The fact that errors in questions and scoring for an entrance examination last February at Osaka University — which resulted in the rejection of 30 applicants who would otherwise have been admitted — were left unaddressed for nearly a year is disturbing, given the time and opportunities lost for the youths. While the university says it’s ready to admit all 30 students in April and offer compensation, it needs to re-examine why it took so long to find out about the mistakes — even though the problem was repeatedly pointed out by outsiders. As the nation enters the entrance exam season this year, operators of all universities across the country should learn from this lesson.
Mistakes happen in entrance exams at universities. In 2001, an error in the allocation of scores in a Japanese-language test for admission to the engineering department of Yamagata University was exposed by a request from an applicant for scoring disclosure. When the university re-examined the past exam records, it found that more than 400 applicants had been mistakenly rejected due to the same error over the five preceding years. It was also learned in the same year that an error in a test scoring program used in the exam for the humanities department at Toyama University left 16 applicants mistakenly rejected — and that the university had covered up the error for two years. More recent examples include errors in questions at Chukyo University in 2015 and scoring mistakes at Osaka Prefecture University, in which the erroneously rejected applicants were later admitted.
These examples indicate that such errors can take place anywhere. The question is whether the institutions, when alerted to the possibility of any mistake, are ready to quickly examine the potential problem and take corrective action.
In Osaka University’s case, the problem occurred in the physics test — which was mandatory for applicants to sections of its engineering and science departments. For one of the questions, there was more than one correct answer, but in the university’s scoring of the tests, only one of the answers was graded as correct. This also caused a problem in the scoring of the next, related question in the test.

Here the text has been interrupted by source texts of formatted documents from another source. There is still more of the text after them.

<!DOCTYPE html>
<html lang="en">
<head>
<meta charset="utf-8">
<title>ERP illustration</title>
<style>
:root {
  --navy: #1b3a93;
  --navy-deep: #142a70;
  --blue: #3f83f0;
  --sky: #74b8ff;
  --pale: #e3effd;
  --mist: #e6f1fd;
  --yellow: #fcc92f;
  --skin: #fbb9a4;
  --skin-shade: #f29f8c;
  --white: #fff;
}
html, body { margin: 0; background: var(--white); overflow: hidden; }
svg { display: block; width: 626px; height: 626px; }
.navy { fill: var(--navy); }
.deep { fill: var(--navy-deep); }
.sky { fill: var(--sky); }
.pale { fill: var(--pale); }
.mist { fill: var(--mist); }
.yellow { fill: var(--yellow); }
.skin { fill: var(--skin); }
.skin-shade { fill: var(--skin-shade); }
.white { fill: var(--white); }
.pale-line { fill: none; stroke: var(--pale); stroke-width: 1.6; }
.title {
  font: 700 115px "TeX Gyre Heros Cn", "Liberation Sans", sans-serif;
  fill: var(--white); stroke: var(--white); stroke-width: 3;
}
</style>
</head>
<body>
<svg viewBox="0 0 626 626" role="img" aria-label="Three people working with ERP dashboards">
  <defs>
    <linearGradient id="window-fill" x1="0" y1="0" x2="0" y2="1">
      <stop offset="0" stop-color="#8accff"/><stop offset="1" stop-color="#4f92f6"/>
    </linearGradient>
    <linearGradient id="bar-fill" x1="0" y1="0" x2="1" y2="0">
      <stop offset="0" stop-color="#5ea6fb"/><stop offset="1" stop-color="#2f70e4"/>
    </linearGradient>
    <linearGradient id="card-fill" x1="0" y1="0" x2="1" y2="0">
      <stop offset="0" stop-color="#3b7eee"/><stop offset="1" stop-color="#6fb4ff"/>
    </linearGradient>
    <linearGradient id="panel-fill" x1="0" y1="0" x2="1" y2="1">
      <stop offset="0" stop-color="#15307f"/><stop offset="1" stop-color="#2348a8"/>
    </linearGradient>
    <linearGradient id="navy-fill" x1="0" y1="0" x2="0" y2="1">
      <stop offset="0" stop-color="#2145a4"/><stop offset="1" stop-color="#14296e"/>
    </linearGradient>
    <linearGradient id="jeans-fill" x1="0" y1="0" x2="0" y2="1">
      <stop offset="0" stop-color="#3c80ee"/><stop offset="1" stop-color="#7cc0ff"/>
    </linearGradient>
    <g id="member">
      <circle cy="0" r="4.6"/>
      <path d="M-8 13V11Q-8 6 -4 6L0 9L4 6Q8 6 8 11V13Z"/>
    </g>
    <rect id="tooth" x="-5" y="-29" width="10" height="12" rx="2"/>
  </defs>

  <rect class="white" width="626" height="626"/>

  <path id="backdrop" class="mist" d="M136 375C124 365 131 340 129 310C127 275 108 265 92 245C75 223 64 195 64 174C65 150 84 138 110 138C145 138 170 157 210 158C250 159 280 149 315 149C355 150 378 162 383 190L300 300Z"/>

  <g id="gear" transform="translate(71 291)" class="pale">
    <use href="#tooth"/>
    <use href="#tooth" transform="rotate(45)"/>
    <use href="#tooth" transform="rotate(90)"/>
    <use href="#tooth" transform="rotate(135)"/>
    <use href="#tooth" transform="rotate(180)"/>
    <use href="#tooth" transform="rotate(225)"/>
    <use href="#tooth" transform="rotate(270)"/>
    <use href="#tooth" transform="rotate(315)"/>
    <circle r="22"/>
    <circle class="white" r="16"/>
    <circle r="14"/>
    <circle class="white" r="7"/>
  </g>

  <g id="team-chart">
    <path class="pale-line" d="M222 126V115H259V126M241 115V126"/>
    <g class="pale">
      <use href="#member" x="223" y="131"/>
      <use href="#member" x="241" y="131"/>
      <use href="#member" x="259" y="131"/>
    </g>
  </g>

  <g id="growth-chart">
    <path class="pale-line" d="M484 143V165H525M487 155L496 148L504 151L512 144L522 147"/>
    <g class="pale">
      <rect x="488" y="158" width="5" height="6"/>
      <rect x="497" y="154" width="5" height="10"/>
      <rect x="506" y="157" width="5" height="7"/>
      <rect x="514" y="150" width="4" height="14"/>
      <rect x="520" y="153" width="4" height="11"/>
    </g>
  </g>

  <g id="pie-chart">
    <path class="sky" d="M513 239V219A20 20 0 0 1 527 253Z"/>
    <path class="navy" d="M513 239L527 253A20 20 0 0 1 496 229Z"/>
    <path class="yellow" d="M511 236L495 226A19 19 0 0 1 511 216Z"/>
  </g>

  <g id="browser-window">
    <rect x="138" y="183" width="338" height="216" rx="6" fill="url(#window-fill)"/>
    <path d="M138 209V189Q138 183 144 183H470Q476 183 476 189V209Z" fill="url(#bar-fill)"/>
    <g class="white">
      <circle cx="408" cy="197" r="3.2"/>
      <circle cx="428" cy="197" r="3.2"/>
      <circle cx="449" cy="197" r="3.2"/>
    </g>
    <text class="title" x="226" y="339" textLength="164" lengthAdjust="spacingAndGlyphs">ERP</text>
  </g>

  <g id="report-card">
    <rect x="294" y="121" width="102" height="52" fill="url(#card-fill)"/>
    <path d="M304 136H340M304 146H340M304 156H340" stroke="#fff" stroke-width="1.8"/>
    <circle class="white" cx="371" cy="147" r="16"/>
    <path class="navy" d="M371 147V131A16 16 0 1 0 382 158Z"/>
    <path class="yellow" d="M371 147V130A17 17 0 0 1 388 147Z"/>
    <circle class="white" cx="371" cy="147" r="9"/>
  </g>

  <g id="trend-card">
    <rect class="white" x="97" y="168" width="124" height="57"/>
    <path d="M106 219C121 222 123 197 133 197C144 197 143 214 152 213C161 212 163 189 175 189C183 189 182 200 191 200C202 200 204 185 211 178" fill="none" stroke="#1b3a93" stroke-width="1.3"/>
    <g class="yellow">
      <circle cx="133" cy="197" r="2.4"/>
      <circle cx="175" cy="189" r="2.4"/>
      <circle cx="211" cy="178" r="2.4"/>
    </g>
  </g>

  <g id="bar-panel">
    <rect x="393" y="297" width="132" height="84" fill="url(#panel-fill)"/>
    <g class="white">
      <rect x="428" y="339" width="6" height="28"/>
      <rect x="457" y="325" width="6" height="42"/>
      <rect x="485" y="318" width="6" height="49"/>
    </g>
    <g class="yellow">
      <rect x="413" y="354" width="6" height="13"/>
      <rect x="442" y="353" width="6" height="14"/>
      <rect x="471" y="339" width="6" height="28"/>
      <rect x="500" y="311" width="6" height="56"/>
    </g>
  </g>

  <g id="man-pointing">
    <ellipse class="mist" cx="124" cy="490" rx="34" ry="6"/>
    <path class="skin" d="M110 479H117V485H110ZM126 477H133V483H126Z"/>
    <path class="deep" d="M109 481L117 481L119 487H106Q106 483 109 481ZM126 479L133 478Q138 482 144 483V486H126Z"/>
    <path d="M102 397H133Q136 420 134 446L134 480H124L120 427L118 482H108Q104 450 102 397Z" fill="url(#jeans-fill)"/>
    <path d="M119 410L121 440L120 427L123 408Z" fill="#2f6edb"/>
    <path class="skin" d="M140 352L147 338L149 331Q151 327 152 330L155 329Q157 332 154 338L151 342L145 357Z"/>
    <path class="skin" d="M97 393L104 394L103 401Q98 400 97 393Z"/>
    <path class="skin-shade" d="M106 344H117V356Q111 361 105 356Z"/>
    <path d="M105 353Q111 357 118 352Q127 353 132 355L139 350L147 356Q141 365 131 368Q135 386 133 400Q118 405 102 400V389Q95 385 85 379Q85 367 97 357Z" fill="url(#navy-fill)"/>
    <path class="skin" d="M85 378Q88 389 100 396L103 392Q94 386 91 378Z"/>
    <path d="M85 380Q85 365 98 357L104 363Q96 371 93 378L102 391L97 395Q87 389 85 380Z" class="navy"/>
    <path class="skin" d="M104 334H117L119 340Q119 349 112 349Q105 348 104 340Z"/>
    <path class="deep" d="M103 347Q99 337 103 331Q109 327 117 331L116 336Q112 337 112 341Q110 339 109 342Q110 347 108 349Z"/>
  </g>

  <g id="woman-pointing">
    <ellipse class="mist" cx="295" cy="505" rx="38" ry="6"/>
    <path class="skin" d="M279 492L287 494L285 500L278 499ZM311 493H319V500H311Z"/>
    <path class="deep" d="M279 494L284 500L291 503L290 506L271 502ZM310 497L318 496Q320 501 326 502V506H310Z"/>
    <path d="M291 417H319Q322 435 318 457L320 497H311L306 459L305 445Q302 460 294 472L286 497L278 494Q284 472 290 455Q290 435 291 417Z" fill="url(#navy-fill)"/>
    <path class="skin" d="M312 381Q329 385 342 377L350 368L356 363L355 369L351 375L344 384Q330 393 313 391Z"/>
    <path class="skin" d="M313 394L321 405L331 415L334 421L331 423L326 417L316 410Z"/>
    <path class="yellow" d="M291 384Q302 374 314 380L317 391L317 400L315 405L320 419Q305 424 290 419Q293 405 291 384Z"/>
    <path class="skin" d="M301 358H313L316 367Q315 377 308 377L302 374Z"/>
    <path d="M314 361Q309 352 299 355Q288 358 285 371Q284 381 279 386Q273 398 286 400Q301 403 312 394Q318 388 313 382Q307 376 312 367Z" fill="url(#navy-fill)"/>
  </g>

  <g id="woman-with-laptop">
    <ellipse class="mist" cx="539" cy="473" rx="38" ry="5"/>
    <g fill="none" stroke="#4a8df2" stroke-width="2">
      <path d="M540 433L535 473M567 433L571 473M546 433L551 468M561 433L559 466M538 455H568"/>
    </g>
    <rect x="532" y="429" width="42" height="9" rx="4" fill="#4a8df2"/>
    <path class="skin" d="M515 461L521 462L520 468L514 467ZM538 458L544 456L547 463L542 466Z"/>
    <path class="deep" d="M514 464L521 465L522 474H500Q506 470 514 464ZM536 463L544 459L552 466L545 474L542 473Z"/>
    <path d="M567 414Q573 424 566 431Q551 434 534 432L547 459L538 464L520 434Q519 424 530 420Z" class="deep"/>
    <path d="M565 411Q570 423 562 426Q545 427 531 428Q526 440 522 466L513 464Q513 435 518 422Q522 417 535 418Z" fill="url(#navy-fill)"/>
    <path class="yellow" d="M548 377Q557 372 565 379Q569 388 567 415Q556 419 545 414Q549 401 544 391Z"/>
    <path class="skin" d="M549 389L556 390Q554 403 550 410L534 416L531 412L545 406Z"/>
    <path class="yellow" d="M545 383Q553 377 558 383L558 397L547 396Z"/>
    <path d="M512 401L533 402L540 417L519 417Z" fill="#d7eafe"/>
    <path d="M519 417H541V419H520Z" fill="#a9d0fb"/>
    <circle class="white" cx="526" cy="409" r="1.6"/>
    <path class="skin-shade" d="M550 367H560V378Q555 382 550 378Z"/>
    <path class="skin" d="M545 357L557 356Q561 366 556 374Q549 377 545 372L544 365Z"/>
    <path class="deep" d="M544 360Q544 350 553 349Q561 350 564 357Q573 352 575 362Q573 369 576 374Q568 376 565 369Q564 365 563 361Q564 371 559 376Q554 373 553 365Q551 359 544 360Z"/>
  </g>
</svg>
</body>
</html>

The problem was first made known to the university by a member of a group of high school physics teachers in June. In August, a lecturer at a prep school sent an email to the university making the same point. But a science department professor and his deputy, who were responsible for creating the questions, discussed the case among themselves and replied that they saw no problem with the question at issue. The prep school lecturer was not convinced by their explanation, sent another email to the university with details on the perceived mistake, and filed a request with the education ministry in September to take action when he got no subsequent response from the university.
It was only after the university received another email from an outsider in December, giving even further details on the problem — complete with a formula — that the school re-examined the case among more of its teachers, and identified the problem. When the university rescored tests based on the result, it was learned that 30 rejected applicants had in fact earned high enough scores to be admitted.
Now the 30 applicants — 28 males and two females — either enrolled at different universities or went to prep schools to prepare for another attempt at the entrance exam this spring. Also, there were nine students who ended up in the department of their second choice at Osaka University due to the scoring error. In disclosing the errors Jan. 6, the university publicly apologized for the errors and said it will admit the applicants in April if they wish to enroll. It plans to offer compensation to the students for prep school fees and other expenses, and consider steps to accept the students into its second-year courses if they are transferring from an institution that they entered last year. It is hoped that such steps are not coming too late for the students.
Following the disclosure by Osaka University, the education ministry sent out a notice to all public and private universities urging them to take steps to ensure against test-scoring mistakes and to take prompt action when possible errors crop up. Mistakes can be made, as past examples show. But operators of education institutions should be aware that delayed action to address those errors can have major consequences for the youths’ future.